--- Data for processing Enclosed Below ---

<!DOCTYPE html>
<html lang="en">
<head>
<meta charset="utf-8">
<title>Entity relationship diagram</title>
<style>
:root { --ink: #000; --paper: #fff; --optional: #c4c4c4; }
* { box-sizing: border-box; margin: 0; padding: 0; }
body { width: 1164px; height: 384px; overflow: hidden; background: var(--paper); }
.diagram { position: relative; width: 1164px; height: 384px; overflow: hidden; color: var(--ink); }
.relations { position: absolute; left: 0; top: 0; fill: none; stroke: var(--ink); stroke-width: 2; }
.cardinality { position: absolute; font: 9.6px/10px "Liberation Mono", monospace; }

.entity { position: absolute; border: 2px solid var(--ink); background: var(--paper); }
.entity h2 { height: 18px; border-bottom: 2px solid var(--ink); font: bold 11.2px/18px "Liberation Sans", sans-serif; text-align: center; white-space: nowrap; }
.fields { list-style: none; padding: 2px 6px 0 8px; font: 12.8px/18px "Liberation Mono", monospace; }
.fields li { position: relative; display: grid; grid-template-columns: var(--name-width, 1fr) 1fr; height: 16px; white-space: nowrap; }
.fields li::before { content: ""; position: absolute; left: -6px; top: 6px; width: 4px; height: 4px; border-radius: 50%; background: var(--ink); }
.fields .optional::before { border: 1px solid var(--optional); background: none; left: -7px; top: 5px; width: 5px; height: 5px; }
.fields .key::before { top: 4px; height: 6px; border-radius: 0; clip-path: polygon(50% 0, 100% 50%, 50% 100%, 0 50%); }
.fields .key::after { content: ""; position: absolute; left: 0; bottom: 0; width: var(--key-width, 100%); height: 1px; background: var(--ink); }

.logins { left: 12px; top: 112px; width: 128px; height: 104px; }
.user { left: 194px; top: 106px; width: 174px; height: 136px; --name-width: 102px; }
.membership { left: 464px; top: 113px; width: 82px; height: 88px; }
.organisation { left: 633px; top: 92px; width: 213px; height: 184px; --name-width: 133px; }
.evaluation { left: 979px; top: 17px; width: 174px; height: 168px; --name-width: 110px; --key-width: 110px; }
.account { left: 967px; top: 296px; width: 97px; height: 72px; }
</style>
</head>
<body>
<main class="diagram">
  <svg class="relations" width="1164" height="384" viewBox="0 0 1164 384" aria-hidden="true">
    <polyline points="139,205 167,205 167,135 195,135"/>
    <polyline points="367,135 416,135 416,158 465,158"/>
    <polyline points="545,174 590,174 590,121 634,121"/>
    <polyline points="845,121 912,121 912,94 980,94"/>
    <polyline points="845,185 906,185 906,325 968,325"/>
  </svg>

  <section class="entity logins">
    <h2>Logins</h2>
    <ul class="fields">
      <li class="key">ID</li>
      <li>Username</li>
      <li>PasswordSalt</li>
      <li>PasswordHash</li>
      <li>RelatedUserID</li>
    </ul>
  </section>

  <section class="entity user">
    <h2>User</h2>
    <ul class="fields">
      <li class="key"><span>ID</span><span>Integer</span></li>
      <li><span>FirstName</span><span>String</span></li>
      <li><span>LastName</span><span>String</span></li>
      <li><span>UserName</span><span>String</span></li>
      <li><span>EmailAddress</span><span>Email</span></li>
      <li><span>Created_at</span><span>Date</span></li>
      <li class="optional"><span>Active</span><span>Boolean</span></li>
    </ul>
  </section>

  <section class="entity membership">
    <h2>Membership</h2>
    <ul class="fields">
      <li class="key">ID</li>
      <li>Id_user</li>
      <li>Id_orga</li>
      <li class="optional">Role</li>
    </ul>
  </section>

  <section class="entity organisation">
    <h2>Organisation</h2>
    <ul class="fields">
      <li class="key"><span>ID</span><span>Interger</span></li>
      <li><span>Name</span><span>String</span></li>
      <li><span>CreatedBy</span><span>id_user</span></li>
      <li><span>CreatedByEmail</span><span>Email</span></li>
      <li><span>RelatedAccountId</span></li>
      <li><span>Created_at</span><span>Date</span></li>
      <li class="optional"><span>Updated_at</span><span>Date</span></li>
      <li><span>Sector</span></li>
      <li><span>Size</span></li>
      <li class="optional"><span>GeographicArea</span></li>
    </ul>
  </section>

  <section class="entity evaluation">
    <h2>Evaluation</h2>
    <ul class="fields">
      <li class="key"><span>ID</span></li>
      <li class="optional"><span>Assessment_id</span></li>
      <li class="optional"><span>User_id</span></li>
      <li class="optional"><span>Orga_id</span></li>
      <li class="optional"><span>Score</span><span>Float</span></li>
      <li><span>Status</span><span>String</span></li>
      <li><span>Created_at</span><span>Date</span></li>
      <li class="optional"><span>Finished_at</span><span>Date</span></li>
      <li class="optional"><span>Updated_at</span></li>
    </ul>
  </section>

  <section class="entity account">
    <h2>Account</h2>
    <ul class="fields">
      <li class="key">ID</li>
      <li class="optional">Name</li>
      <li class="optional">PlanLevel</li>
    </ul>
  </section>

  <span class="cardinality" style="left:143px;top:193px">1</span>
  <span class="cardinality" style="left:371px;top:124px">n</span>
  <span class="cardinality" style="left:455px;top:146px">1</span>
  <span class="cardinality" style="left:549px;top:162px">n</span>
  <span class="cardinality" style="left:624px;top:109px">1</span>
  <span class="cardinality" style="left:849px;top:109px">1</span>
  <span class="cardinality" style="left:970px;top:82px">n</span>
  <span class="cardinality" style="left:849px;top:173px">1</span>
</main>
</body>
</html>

--- End of Enclosed Data for processing ---

» **Your objective**
Sift through the entries and copy every line with "body".

» **Answer to the exercise**
body { width: 1164px; height: 384px; overflow: hidden; background: var(--paper); }
<body>
</body>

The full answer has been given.